Exercise
Could you repeat every entry below word for word, leaving out the pictures?

□ □ □ □

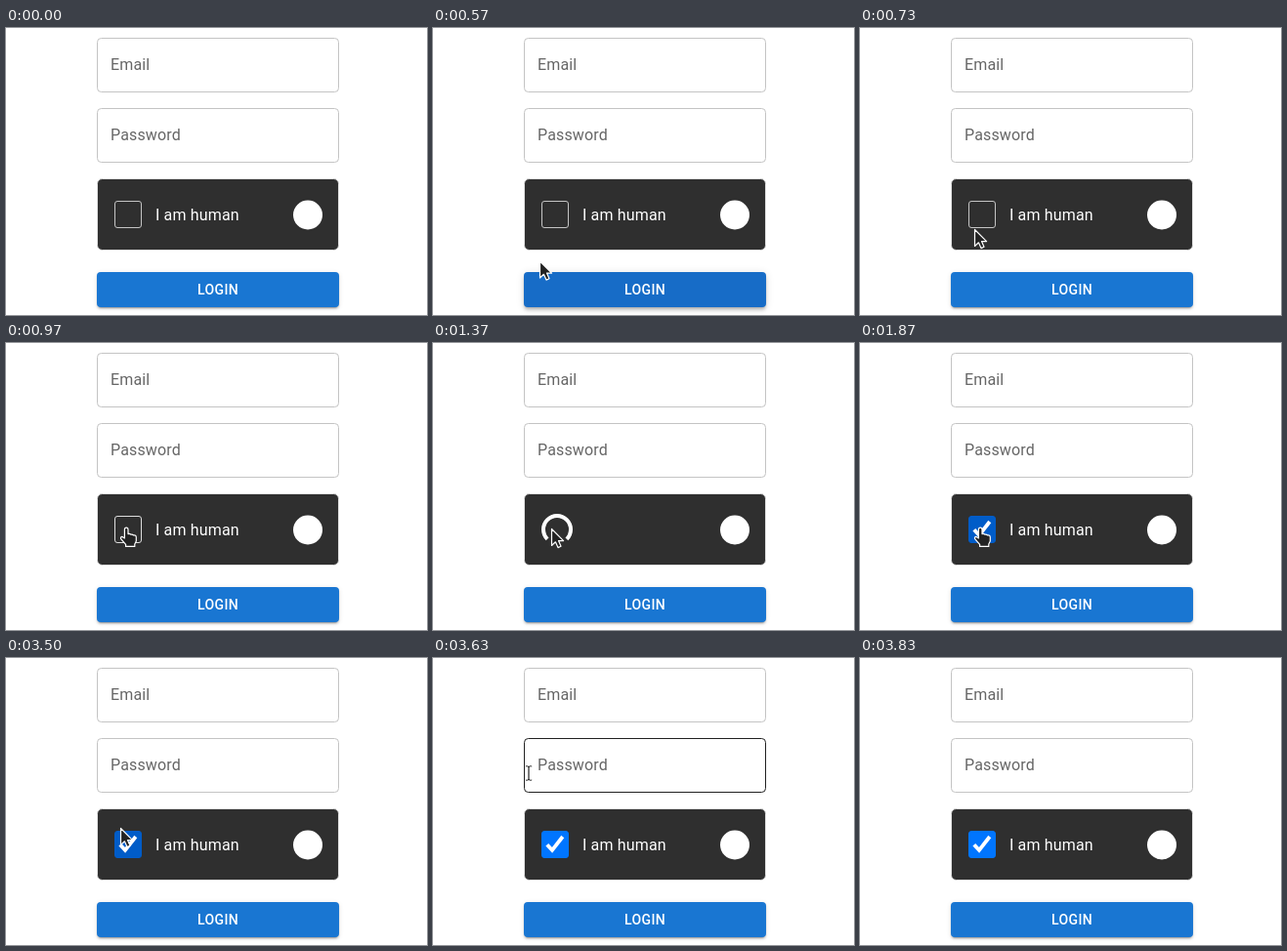
An HTML page that plays this animation: 431x294 px, repeating every 4.03 s.

```html
<!DOCTYPE html>
<html lang="en">
<head>
<meta charset="utf-8">
<title>Login form</title>
<style>
  html, body { margin: 0; width: 100%; height: 100%; overflow: hidden; background: #fff; }
  svg { position: absolute; left: 0; top: 0; display: block; }
  text { font: 16px Roboto, sans-serif; letter-spacing: .15px; }
  .field { fill: none; stroke: #c4c4c4; }
  .label { fill: #666; }
  #login {
    position: absolute; left: 93px; top: 250px; width: 248px; height: 36px;
    border-radius: 4px; color: #fff; text-align: center;
    font: 500 14px/36px Roboto, sans-serif; letter-spacing: .4px;
  }
</style>
</head>
<body>
<div id="login">LOGIN</div>
<svg width="431" height="294" viewBox="0 0 431 294">
  <rect class="field" x="93.5" y="10.5" width="247" height="55" rx="4"/>
  <text class="label" x="107" y="43">Email</text>
  <rect class="field" id="password" x="93.5" y="82.5" width="247" height="55" rx="4"/>
  <text class="label" x="107" y="115">Password</text>

  <rect x="93.5" y="154.5" width="247" height="73" rx="5" fill="#2f2f2f" stroke="#e0e0e0"/>
  <circle cx="309" cy="191.5" r="15" fill="#fff"/>
  <text id="human" x="153" y="197" fill="#fff">I am human</text>
  <rect id="box" x="111.5" y="177.5" width="27" height="27" rx="2.5"/>
  <path id="tick" d="M116.8 191.2L122 196.8L132.8 183" fill="none" stroke="#fff" stroke-width="3.8"/>
  <path id="spinner" d="M117.1 200.9A14 14 0 1 1 136.9 200.9" fill="none" stroke="#fff" stroke-width="4"/>

  <g id="cursor" stroke="#fff" stroke-width="1.2" stroke-linejoin="round" fill="#222">
    <path id="arrow" d="M.5 .5V17.5L4.4 13.8L7 19.6L10 18.3L7.5 12.6H12.6Z"/>
    <path id="hand" d="M.4 1.2Q.4 -.8 2.2 -.8T4 1.2V5.6Q5.6 4.8 6.8 6.2Q8.4 5.6 9.6 7Q12.3 6.6 12.3 9V13L10.8 16V18.4H1.6V16.4L-3.4 10.6Q-4 8.6 -2 8.4L.4 10Z"/>
    <path id="beam" d="M-3.5 -8H-1L0 -7.4L1 -8H3.5V-6.2H1V6.2H3.5V8H1L0 7.4L-1 8H-3.5V6.2H-1V-6.2H-3.5Z" stroke-width=".8"/>
  </g>
</svg>
<script>
  const LOOP = 4030, FPS = 30;
  const $ = id => document.getElementById(id);
  const show = (id, on) => $(id).style.display = on ? '' : 'none';
  const within = (n, from, to) => n >= from && n < to;

  // Keys are [tick, value, ...], joined by straight lines.
  const enter = [[14, 105, 286], [15, 106, 268], [17, 109, 238.5], [22, 117, 206], [24, 121, 190]];
  const leave = [[104, 121, 190], [105, 117, 174], [107, 108, 150], [109, 98, 118], [112, 74, 62], [115, 42, -22]];
  const hover = [[14, 0], [17, .6], [21, 0]];

  function at(keys, n) {
    if (n <= keys[0][0]) return keys[0].slice(1);
    for (let i = 1; i < keys.length; i++) {
      const a = keys[i - 1], b = keys[i];
      if (n <= b[0]) {
        const p = (n - a[0]) / (b[0] - a[0]);
        return a.slice(1).map((v, j) => v + (b[j + 1] - v) * p);
      }
    }
    return keys[keys.length - 1].slice(1);
  }

  function drawButton(h) {
    const mix = (a, b) => a + (b - a) * h;
    const shadow = (y, blur, spread, alpha) =>
      `0 ${y}px ${blur}px ${spread}px rgba(0,0,0,${alpha})`;
    const s = $('login').style;
    s.backgroundColor = `rgb(${mix(25, 21)},${mix(118, 101)},${mix(210, 192)})`;
    s.boxShadow = [
      shadow(mix(3, 2), mix(1, 4), mix(-2, -1), .2),
      shadow(mix(2, 4), mix(2, 5), 0, .14),
      shadow(mix(1, 1), mix(5, 10), 0, .12)
    ].join();
  }

  function drawCheckbox(n) {
    const busy = within(n, 41, 56), checked = n >= 56;
    const over = within(n, 24, 106);
    const blue = over ? '#005cc8' : '#0075ff';
    show('human', !busy);
    show('box', !busy);
    show('tick', checked);
    show('spinner', busy);
    $('box').setAttribute('fill', checked ? blue : 'none');
    $('box').setAttribute('stroke', checked ? blue : over ? '#ddd' : '#c4c4c4');
    $('spinner').setAttribute('transform', `rotate(${(n - 41) * 12} 127 191)`);
  }

  function drawCursor(n) {
    const [x, y] = at(n < 60 ? enter : leave, n);
    const hand = within(n, 29, 41) || within(n, 56, 105);
    const beam = within(n, 108, 110);
    show('cursor', within(n, 14, 115));
    show('hand', hand);
    show('beam', beam);
    show('arrow', !hand && !beam);
    $('cursor').setAttribute('transform', `translate(${x} ${y})`);
  }

  function draw(ms) {
    const n = Math.floor((ms % LOOP + 5) * FPS / 1000);
    drawButton(at(hover, n)[0]);
    drawCheckbox(n);
    drawCursor(n);
    $('password').style.stroke = within(n, 108, 111) ? '#212121' : '';
  }

  const start = performance.now();
  function loop() {
    draw(performance.now() - start);
    requestAnimationFrame(loop);
  }
  loop();
</script>
</body>
</html>
```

□ □ □ □

Finished task
An HTML page that plays this animation: 431x294 px, repeating every 4.03 s.

```html
<!DOCTYPE html>
<html lang="en">
<head>
<meta charset="utf-8">
<title>Login form</title>
<style>
  html, body { margin: 0; width: 100%; height: 100%; overflow: hidden; background: #fff; }
  svg { position: absolute; left: 0; top: 0; display: block; }
  text { font: 16px Roboto, sans-serif; letter-spacing: .15px; }
  .field { fill: none; stroke: #c4c4c4; }
  .label { fill: #666; }
  #login {
    position: absolute; left: 93px; top: 250px; width: 248px; height: 36px;
    border-radius: 4px; color: #fff; text-align: center;
    font: 500 14px/36px Roboto, sans-serif; letter-spacing: .4px;
  }
</style>
</head>
<body>
<div id="login">LOGIN</div>
<svg width="431" height="294" viewBox="0 0 431 294">
  <rect class="field" x="93.5" y="10.5" width="247" height="55" rx="4"/>
  <text class="label" x="107" y="43">Email</text>
  <rect class="field" id="password" x="93.5" y="82.5" width="247" height="55" rx="4"/>
  <text class="label" x="107" y="115">Password</text>

  <rect x="93.5" y="154.5" width="247" height="73" rx="5" fill="#2f2f2f" stroke="#e0e0e0"/>
  <circle cx="309" cy="191.5" r="15" fill="#fff"/>
  <text id="human" x="153" y="197" fill="#fff">I am human</text>
  <rect id="box" x="111.5" y="177.5" width="27" height="27" rx="2.5"/>
  <path id="tick" d="M116.8 191.2L122 196.8L132.8 183" fill="none" stroke="#fff" stroke-width="3.8"/>
  <path id="spinner" d="M117.1 200.9A14 14 0 1 1 136.9 200.9" fill="none" stroke="#fff" stroke-width="4"/>

  <g id="cursor" stroke="#fff" stroke-width="1.2" stroke-linejoin="round" fill="#222">
    <path id="arrow" d="M.5 .5V17.5L4.4 13.8L7 19.6L10 18.3L7.5 12.6H12.6Z"/>
    <path id="hand" d="M.4 1.2Q.4 -.8 2.2 -.8T4 1.2V5.6Q5.6 4.8 6.8 6.2Q8.4 5.6 9.6 7Q12.3 6.6 12.3 9V13L10.8 16V18.4H1.6V16.4L-3.4 10.6Q-4 8.6 -2 8.4L.4 10Z"/>
    <path id="beam" d="M-3.5 -8H-1L0 -7.4L1 -8H3.5V-6.2H1V6.2H3.5V8H1L0 7.4L-1 8H-3.5V6.2H-1V-6.2H-3.5Z" stroke-width=".8"/>
  </g>
</svg>
<script>
  const LOOP = 4030, FPS = 30;
  const $ = id => document.getElementById(id);
  const show = (id, on) => $(id).style.display = on ? '' : 'none';
  const within = (n, from, to) => n >= from && n < to;

  // Keys are [tick, value, ...], joined by straight lines.
  const enter = [[14, 105, 286], [15, 106, 268], [17, 109, 238.5], [22, 117, 206], [24, 121, 190]];
  const leave = [[104, 121, 190], [105, 117, 174], [107, 108, 150], [109, 98, 118], [112, 74, 62], [115, 42, -22]];
  const hover = [[14, 0], [17, .6], [21, 0]];

  function at(keys, n) {
    if (n <= keys[0][0]) return keys[0].slice(1);
    for (let i = 1; i < keys.length; i++) {
      const a = keys[i - 1], b = keys[i];
      if (n <= b[0]) {
        const p = (n - a[0]) / (b[0] - a[0]);
        return a.slice(1).map((v, j) => v + (b[j + 1] - v) * p);
      }
    }
    return keys[keys.length - 1].slice(1);
  }

  function drawButton(h) {
    const mix = (a, b) => a + (b - a) * h;
    const shadow = (y, blur, spread, alpha) =>
      `0 ${y}px ${blur}px ${spread}px rgba(0,0,0,${alpha})`;
    const s = $('login').style;
    s.backgroundColor = `rgb(${mix(25, 21)},${mix(118, 101)},${mix(210, 192)})`;
    s.boxShadow = [
      shadow(mix(3, 2), mix(1, 4), mix(-2, -1), .2),
      shadow(mix(2, 4), mix(2, 5), 0, .14),
      shadow(mix(1, 1), mix(5, 10), 0, .12)
    ].join();
  }

  function drawCheckbox(n) {
    const busy = within(n, 41, 56), checked = n >= 56;
    const over = within(n, 24, 106);
    const blue = over ? '#005cc8' : '#0075ff';
    show('human', !busy);
    show('box', !busy);
    show('tick', checked);
    show('spinner', busy);
    $('box').setAttribute('fill', checked ? blue : 'none');
    $('box').setAttribute('stroke', checked ? blue : over ? '#ddd' : '#c4c4c4');
    $('spinner').setAttribute('transform', `rotate(${(n - 41) * 12} 127 191)`);
  }

  function drawCursor(n) {
    const [x, y] = at(n < 60 ? enter : leave, n);
    const hand = within(n, 29, 41) || within(n, 56, 105);
    const beam = within(n, 108, 110);
    show('cursor', within(n, 14, 115));
    show('hand', hand);
    show('beam', beam);
    show('arrow', !hand && !beam);
    $('cursor').setAttribute('transform', `translate(${x} ${y})`);
  }

  function draw(ms) {
    const n = Math.floor((ms % LOOP + 5) * FPS / 1000);
    drawButton(at(hover, n)[0]);
    drawCheckbox(n);
    drawCursor(n);
    $('password').style.stroke = within(n, 108, 111) ? '#212121' : '';
  }

  const start = performance.now();
  function loop() {
    draw(performance.now() - start);
    requestAnimationFrame(loop);
  }
  loop();
</script>
</body>
</html>
```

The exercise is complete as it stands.